Located on the top side of the boom, the rope guides, rollers or wear pads (on which the hoist rope ride), should be checked for wear due to metal-on-metal contact. Once the entire structure of the boom has been inspected, the boom hoist system must be evaluated. Each sheave of the system should be inspected in the same manner as the boom tip sheaves. This may require the sheaves to be completely unloaded and slack left in the lines. Inspectors generally find wear on the outer bale assemblies from excessive rotation while in motion. Once completed, keep tension on the lines while the crane is boomed, checking the accuracy of the boom angle indicator throughout the crane’s range.
Telescopic boom inspection
Telescoping crane booms differ from lattice boom cranes in style but require just as much, if not more, scrutiny. Even though many of the components are inspected in the same manner as lattice booms – boom tip, operator aides and safety devices – the boom itself has major differences.
Telescoping booms are made up of multiple “shell” sections that become progressively narrower the further they scope out from the crane. Through a system of hydraulic cylinders, in conjunction with roller chains or wire rope, each section will slide out as the boom is lengthened.

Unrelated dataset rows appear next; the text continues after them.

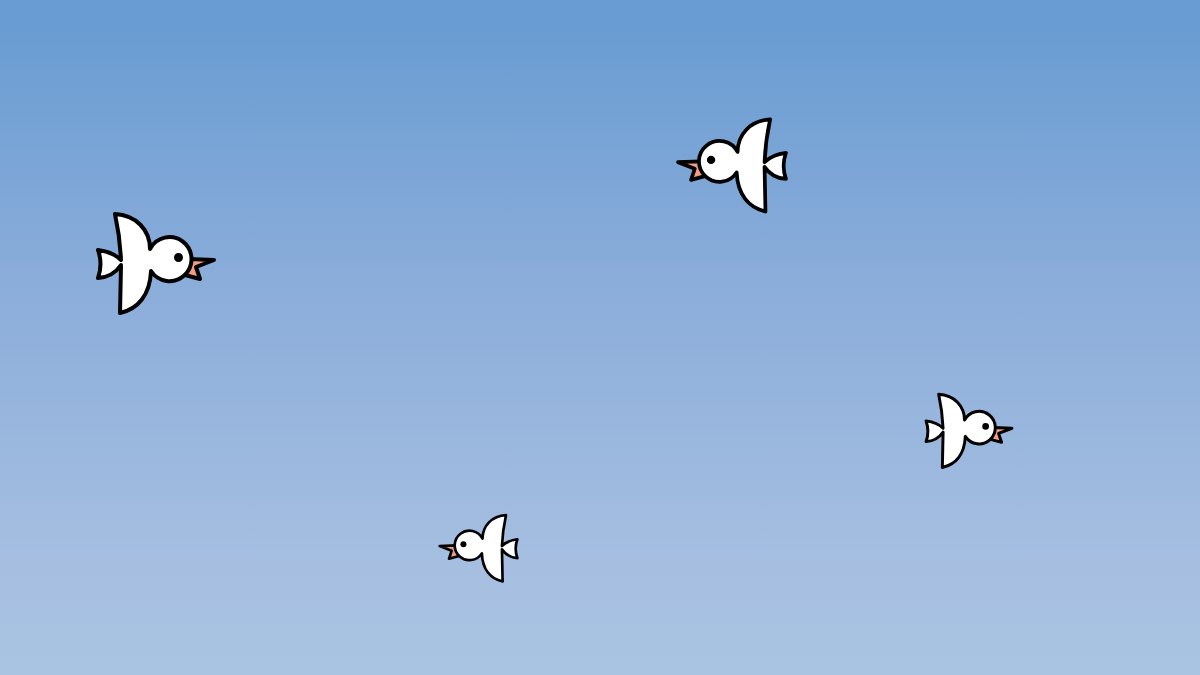
<!DOCTYPE html>
<html lang="en">
<head>
<meta charset="utf-8">
<title>Birds in the sky</title>
<style>
  :root {
    --sky-top: #699cd2;
    --sky-middle: #8badda;
    --sky-low: #a6bfe1;
    --sky-bottom: #a9c3e2;
    --ink: #000;
    --feather: #fff;
    --beak: #f69c82;
  }
  html, body { margin: 0; overflow: hidden; }
  .sky {
    display: block;
    width: 1200px;
    height: 675px;
    background: linear-gradient(var(--sky-top) 4%, var(--sky-middle) 42%, var(--sky-low) 84%, var(--sky-bottom));
  }
  .body, .beak { stroke: var(--ink); stroke-width: 4; stroke-linejoin: round; }
  .body { fill: var(--feather); }
  .beak { fill: var(--beak); }
  .eye { fill: var(--ink); }
</style>
</head>
<body>
<svg class="sky" viewBox="0 0 1200 675" role="img" aria-label="Four white birds flying in a blue sky">
  <defs>
    <g id="bird">
      <polygon class="beak" points="33,-4 58,-3 40,4 44,16 29,12"/>
      <path class="body" d="M-41 -49C-20 -48 -6 -33 -6 -14A22 22 0 1 1 -5 8C-6 32 -18 46 -36 50L-35 2Q-43 14 -58 15Q-53 1 -58 -13Q-43 -11 -35 -3Q-36 -26 -41 -49Z"/>
      <circle class="eye" cx="22.5" cy="-5.5" r="4.5"/>
    </g>
  </defs>
  <use href="#bird" transform="translate(156 263)"/>
  <use href="#bird" transform="translate(732 165) scale(-.93 .93)"/>
  <use href="#bird" transform="translate(969 430.5) scale(.74)"/>
  <use href="#bird" transform="translate(478.5 548) scale(-.67 .67)"/>
</svg>
</body>
</html>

Once the inspector has access to the entire boom length, the inspection should begin with the base section at the hinge pins and the boom cylinder. The pins should be sized to the crane, without any gaps or play where they attach, and the cylinder should be free of leaks and damage. Each boom section should also be inspected closely for any structural damage, with the boom fully extended. If an inspection reveals structural damage, nicks, corrosion, gouges, bent components, broken welds or any type of deformation, the damage needs to be recorded, and the crane is to be tagged out until the manufacturer has been consulted and/or the damaged repaired. Any deformation in this type of boom can lead to a collapse, even without a load on the crane.
Wear pads, which prevent metal on metal contact and excessive movement on each section, will need to be inspected and adjusted or replaced if worn. There should be a lite coat of lubricant on the boom where the pads make contact,reducing friction and easing the extension/retraction of the boom.
Along the boom there will be sight windows, allowing for inspection of the crane’s telescoping system. The inspector should check for hydraulic leaks, damaged hoses, corrosion, worn parts, loose roller chains and anything else of question. The inspector will also be able to view the extension/retraction cylinders. Any hydraulic issues should be addressed immediately. Damage found in this section may need disassembly for repair.
Should inspection of any type of the crane’s boom show a deformation, excessive sag, structural damage, or raise a question about the safety of a crane, the inspector shall document it, and the manufacturer would need to be contacted.
The manufacturer’s report will let you know if the equipment needs to be repaired or replaced. If the deficiency can be repaired, the manufacturer’s procedures must be followed and documented accordingly by a qualified person.
The boom is a critical component that doesn’t require major damage to become dangerous. Everyone that works around cranes should be trained to know what to look for, and all mobile crane inspections should be completed thoroughly and by a qualified person.
A visual inspection of all booms is required before operating the equipment by a competent person. A comprehensive inspection is required annually by a qualified person and must be documented, maintained and retained for a minimum of 12 months. A well-documented and thorough inspection is a relatively inexpensive way of ensuring the health and well-being of everyone at a worksite along with protecting the hundreds of thousands of dollars invested in the crane.